The Delhi High Court on Thursday dismissed a petition challenging a government notification allowing Sikh passengers to carry kirpans on domestic flights, reported Bar and Bench. Kirpan is a curved dagger considered essential to Sikhism.

The public interest litigation, filed by Advocate Harsh Vibhore Singhal, had challenged the Director General of Civil Aviation notification dated March 4. The notification allows Sikhs to carry kirpans in flight, given the length of the blade does not exceed six inches and its total length is not more than nine inches.

During the hearings, a bench of Chief Justice Satish Chandra Sharma and Justice Subramonium Prasad had remarked that the decision was a government policy and the court cannot interfere with it unless it is arbitrary, reported PTI.

Singhal had argued that he was not questioning the right to profess and practice a religion under Article 25 of the Constitution.

“I admit that Article 25 allows the carriage of a kirpan,” he had said. “But when you are flying, the regulator must apply its mind. I want constitution of a committee of stakeholders to examine the issue. If the committee feels that the notification is good, so be it. Not a problem.”

The Bureau of Civil Aviation Security had submitted that safety measures have been put in place.

A detailed court order in the case is awaited.

In his plea, Singhal said that the notification does not state that it applies only to Indian citizens who are Sikh, allowing passengers from other nationality who are also Sikh to carry kirpan as well in domestic routes, reported Live Law.

The petition argued that if the government “obsequiously acquiesces to demands” of carrying kirpan to preserve the religious sanctity of the Sikhs, what happens when the act is barred by other countries.

“Does the faith get desecrated if a kirpan is necessarily packed and carried only in checked in baggage?” it asked. “How does the religious faith get sanctified by carriage on person in flights in India and nevertheless gets sanctified by the carriage in checked-in baggage in other countries?”

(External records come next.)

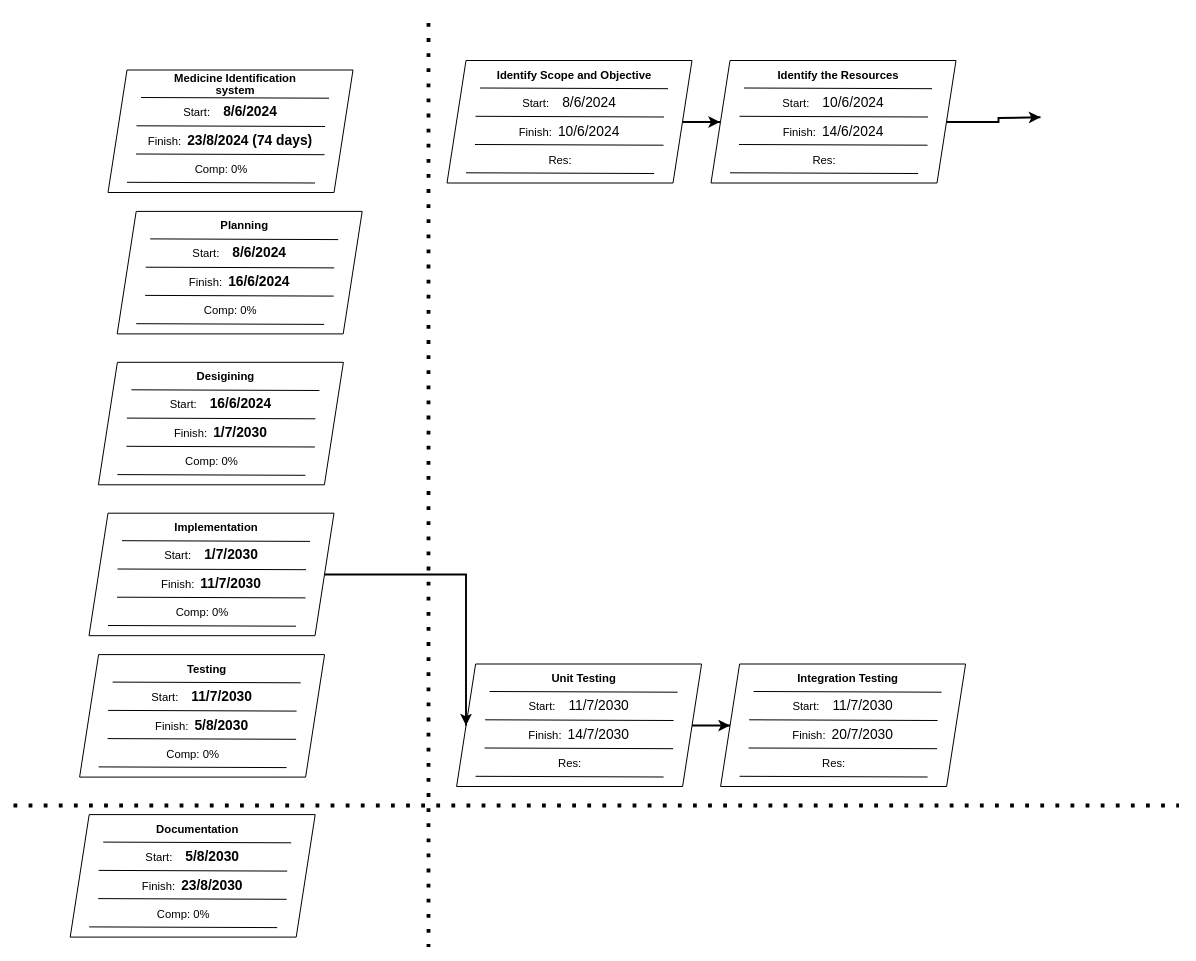
<!DOCTYPE html>
<html lang="en">
<head>
<meta charset="utf-8">
<title>Project network diagram</title>
<style>
:root { --ink: #000; --paper: #fff; }
* { margin: 0; box-sizing: border-box; }
body { background: var(--paper); }
.diagram {
  position: relative; width: 1196px; height: 961px; overflow: hidden;
  background: var(--paper); color: var(--ink);
  font: 11.3px/28.3px "Liberation Sans", Arial, sans-serif;
}
.connectors { position: absolute; inset: 0; fill: none; stroke: var(--ink); stroke-width: 1.9; }
.dividers { stroke-width: 3.8; stroke-dasharray: 3.8 11.3; }
.arrowhead { fill: var(--ink); stroke: none; }
.task { position: absolute; left: 0; top: 0; width: 246px; height: 124px; transform: translate(var(--x), var(--y)); }
.frame { position: absolute; inset: 0; overflow: visible; fill: none; stroke: var(--ink); stroke-width: 1; }
.fields { position: relative; display: grid; grid-template-rows: repeat(4, 28.3px); align-items: center; }
.fields > * { width: 188px; text-align: center; white-space: nowrap; font-size: 11.3px; }
.name { margin-left: 33px; font-weight: bold; }
.start, .finish { margin-left: 28px; }
.status { margin-left: 19px; }
.date { font-size: 13.8px; margin-left: 6px; }
.start .date { margin-left: 13px; }
.phase .date { font-weight: bold; }
.name.wrapped { line-height: 12px; }
</style>
</head>
<body>
<main class="diagram">
  <svg class="connectors" width="1196" height="961" viewBox="0 0 1196 961" aria-hidden="true">
    <defs>
      <marker id="arrow" markerUnits="userSpaceOnUse" markerWidth="12" markerHeight="12" refX="12" refY="6" orient="auto">
        <path class="arrowhead" d="M0 0L12 6L0 12L3 6Z"/>
      </marker>
      <g id="task-frame">
        <path d="M19 0H245L226 122.5H0Z"/>
        <path d="M33 27.5L221 28.2M28.5 55.8L217 56.5M28 84L216.5 84.7M19 112.3L207 113"/>
      </g>
    </defs>
    <g class="dividers">
      <path d="M428.5 23V947"/>
      <path d="M13.5 805.5H1179"/>
    </g>
    <g marker-end="url(#arrow)">
      <path d="M683 122H720"/>
      <path d="M947 122H998.5V118L1040.5 117.3"/>
      <path d="M325 574.5H466V725.5"/>
      <path d="M692 725.5H730"/>
    </g>
  </svg>

  <section class="task phase" style="--x:108px;--y:70px">
    <svg class="frame" width="246" height="124"><use href="#task-frame"/></svg>
    <div class="fields">
      <h2 class="name wrapped">Medicine Identification<br>system</h2>
      <p class="start">Start:<span class="date">8/6/2024</span></p>
      <p class="finish">Finish:<span class="date">23/8/2024 (74 days)</span></p>
      <p class="status">Comp: 0%</p>
    </div>
  </section>

  <section class="task phase" style="--x:117.2px;--y:211.4px">
    <svg class="frame" width="246" height="124"><use href="#task-frame"/></svg>
    <div class="fields">
      <h2 class="name">Planning</h2>
      <p class="start">Start:<span class="date">8/6/2024</span></p>
      <p class="finish">Finish:<span class="date">16/6/2024</span></p>
      <p class="status">Comp: 0%</p>
    </div>
  </section>

  <section class="task phase" style="--x:98.4px;--y:362.3px">
    <svg class="frame" width="246" height="124"><use href="#task-frame"/></svg>
    <div class="fields">
      <h2 class="name">Desigining</h2>
      <p class="start">Start:<span class="date">16/6/2024</span></p>
      <p class="finish">Finish:<span class="date">1/7/2030</span></p>
      <p class="status">Comp: 0%</p>
    </div>
  </section>

  <section class="task phase" style="--x:89px;--y:513.2px">
    <svg class="frame" width="246" height="124"><use href="#task-frame"/></svg>
    <div class="fields">
      <h2 class="name">Implementation</h2>
      <p class="start">Start:<span class="date">1/7/2030</span></p>
      <p class="finish">Finish:<span class="date">11/7/2030</span></p>
      <p class="status">Comp: 0%</p>
    </div>
  </section>

  <section class="task phase" style="--x:79.6px;--y:654.6px">
    <svg class="frame" width="246" height="124"><use href="#task-frame"/></svg>
    <div class="fields">
      <h2 class="name">Testing</h2>
      <p class="start">Start:<span class="date">11/7/2030</span></p>
      <p class="finish">Finish:<span class="date">5/8/2030</span></p>
      <p class="status">Comp: 0%</p>
    </div>
  </section>

  <section class="task phase" style="--x:70.2px;--y:814.6px">
    <svg class="frame" width="246" height="124"><use href="#task-frame"/></svg>
    <div class="fields">
      <h2 class="name">Documentation</h2>
      <p class="start">Start:<span class="date">5/8/2030</span></p>
      <p class="finish">Finish:<span class="date">23/8/2030</span></p>
      <p class="status">Comp: 0%</p>
    </div>
  </section>

  <section class="task" style="--x:447px;--y:60.5px">
    <svg class="frame" width="246" height="124"><use href="#task-frame"/></svg>
    <div class="fields">
      <h2 class="name">Identify Scope and Objective</h2>
      <p class="start">Start:<span class="date">8/6/2024</span></p>
      <p class="finish">Finish:<span class="date">10/6/2024</span></p>
      <p class="status">Res:</p>
    </div>
  </section>

  <section class="task" style="--x:711px;--y:60.5px">
    <svg class="frame" width="246" height="124"><use href="#task-frame"/></svg>
    <div class="fields">
      <h2 class="name">Identify the Resources</h2>
      <p class="start">Start:<span class="date">10/6/2024</span></p>
      <p class="finish">Finish:<span class="date">14/6/2024</span></p>
      <p class="status">Res:</p>
    </div>
  </section>

  <section class="task" style="--x:456.6px;--y:664px">
    <svg class="frame" width="246" height="124"><use href="#task-frame"/></svg>
    <div class="fields">
      <h2 class="name">Unit Testing</h2>
      <p class="start">Start:<span class="date">11/7/2030</span></p>
      <p class="finish">Finish:<span class="date">14/7/2030</span></p>
      <p class="status">Res:</p>
    </div>
  </section>

  <section class="task" style="--x:720.6px;--y:664px">
    <svg class="frame" width="246" height="124"><use href="#task-frame"/></svg>
    <div class="fields">
      <h2 class="name">Integration Testing</h2>
      <p class="start">Start:<span class="date">11/7/2030</span></p>
      <p class="finish">Finish:<span class="date">20/7/2030</span></p>
      <p class="status">Res:</p>
    </div>
  </section>
</main>
</body>
</html>
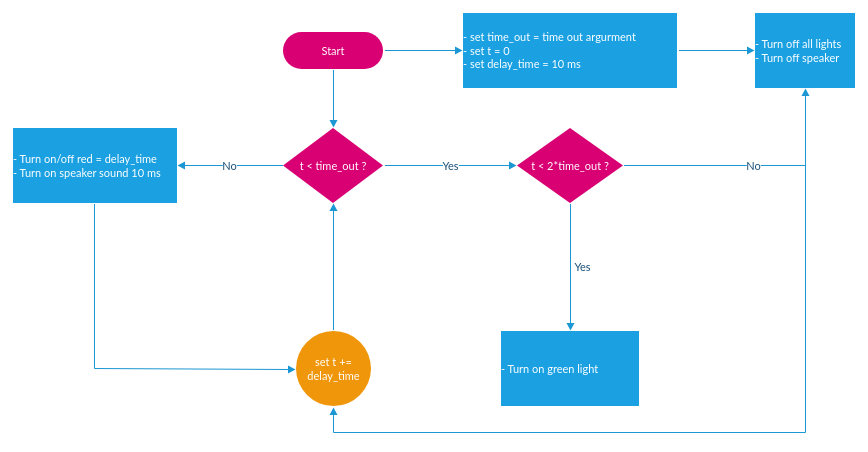
<!DOCTYPE html>
<html lang="en">
<head>
<meta charset="utf-8">
<title>Time-out flowchart</title>
<style>
:root {
  --paper: #ffffff;
  --process: #1ba1e2;
  --decision: #d80073;
  --counter: #f0960a;
  --connector: #1b97d3;
  --label: #1a4f78;
  --node-text: #ffffff;
}
* { box-sizing: border-box; margin: 0; padding: 0; }
html, body { width: 868px; height: 452px; overflow: hidden; background: var(--paper); }
.flowchart {
  position: relative;
  width: 868px;
  height: 452px;
  font: 11px/13.6px Lato, "Open Sans", sans-serif;
  color: var(--node-text);
  white-space: nowrap;
}
.connectors { position: absolute; inset: 0; }
.connectors .line { fill: none; stroke: var(--connector); stroke-width: 1; }
.connectors .head { fill: var(--connector); }
.node {
  position: absolute;
  display: flex;
  align-items: center;
  justify-content: center;
  text-align: center;
}
.process { background: var(--process); justify-content: flex-start; text-align: left; }
.process ul { list-style: none; }
.process li::before { content: "- "; white-space: pre; }
.terminal { background: var(--decision); border-radius: 19px; }
.decision { background: var(--decision); clip-path: polygon(50% 0, 100% 50%, 50% 100%, 0 50%); }
.counter { background: var(--counter); border-radius: 50%; }
.start { left: 283px; top: 32px; width: 100px; height: 37px; }
.setup { left: 463px; top: 13px; width: 214px; height: 75px; }
.all-off { left: 755px; top: 13px; width: 100px; height: 75px; }
.red-light { left: 13px; top: 128px; width: 164px; height: 75px; }
.first-check { left: 283px; top: 128px; width: 100px; height: 75px; }
.second-check { left: 517px; top: 128px; width: 106px; height: 75px; }
.green-light { left: 501px; top: 331px; width: 138px; height: 75px; }
.increment { left: 296px; top: 331px; width: 75px; height: 75px; }
.branch {
  position: absolute;
  transform: translate(-50%, -50%);
  background: var(--paper);
  color: var(--label);
}
.first-no { left: 229.5px; top: 165.5px; }
.first-yes { left: 450.5px; top: 165.5px; }
.second-no { left: 753.5px; top: 165.5px; }
.second-yes { left: 582.5px; top: 266.5px; }
</style>
</head>
<body>
<main class="flowchart">
  <svg class="connectors" width="868" height="452" viewBox="0 0 868 452" aria-hidden="true">
    <defs>
      <path id="arrowhead" class="head" d="M0 0L-7.5 -4V4Z"/>
    </defs>
    <g class="line">
      <path d="M385 50.5H456"/>
      <path d="M679 50.5H748"/>
      <path d="M333.5 70V121"/>
      <path d="M283 165.5H185"/>
      <path d="M385 165.5H510"/>
      <path d="M624 165.5H805.5"/>
      <path d="M570.5 204V324"/>
      <path d="M333.5 330V210"/>
      <path d="M94.5 204V368.5L289 369.5"/>
      <path d="M805.5 95V432.5H333.5V414"/>
    </g>
    <use href="#arrowhead" transform="translate(462.5 50.5)"/>
    <use href="#arrowhead" transform="translate(754.5 50.5)"/>
    <use href="#arrowhead" transform="translate(333.5 127.5) rotate(90)"/>
    <use href="#arrowhead" transform="translate(177.5 165.5) rotate(180)"/>
    <use href="#arrowhead" transform="translate(516.5 165.5)"/>
    <use href="#arrowhead" transform="translate(570.5 330.5) rotate(90)"/>
    <use href="#arrowhead" transform="translate(333.5 203.5) rotate(-90)"/>
    <use href="#arrowhead" transform="translate(295.5 369.5)"/>
    <use href="#arrowhead" transform="translate(805.5 88.5) rotate(-90)"/>
    <use href="#arrowhead" transform="translate(333.5 407.5) rotate(-90)"/>
  </svg>

  <div class="node terminal start">Start</div>
  <div class="node process setup">
    <ul>
      <li>set time_out = time out argurment</li>
      <li>set t = 0</li>
      <li>set delay_time = 10 ms</li>
    </ul>
  </div>
  <div class="node process all-off">
    <ul>
      <li>Turn off all lights</li>
      <li>Turn off speaker</li>
    </ul>
  </div>

  <div class="node process red-light">
    <ul>
      <li>Turn on/off red = delay_time</li>
      <li>Turn on speaker sound 10 ms</li>
    </ul>
  </div>
  <div class="node decision first-check">t &lt; time_out ?</div>
  <div class="node decision second-check">t &lt; 2*time_out ?</div>

  <div class="node counter increment">set t +=<br>delay_time</div>
  <div class="node process green-light">
    <ul>
      <li>Turn on green light</li>
    </ul>
  </div>

  <span class="branch first-no">No</span>
  <span class="branch first-yes">Yes</span>
  <span class="branch second-no">No</span>
  <span class="branch second-yes">Yes</span>
</main>
</body>
</html>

The petitioner said that the notification is bad in law and violates civil aviation safety protocols as well as international conventions. It submitted that there have been several instances in the past where kirpans have been used as a weapon to hijack planes. Singhal cited the hijacking of planes in 1981 and 1984.

“That in alacrity to satiate demands of a particular religion, the state cannot disregard need for vigilance by allowing unrestricted and unrestrained on person carriage of kirpans on an unstated but facile and fatuous presumption having no factual basis that carriage does not pose or exacerbate risks to civilian flights,” he added. “Recorded history expresses concerned.”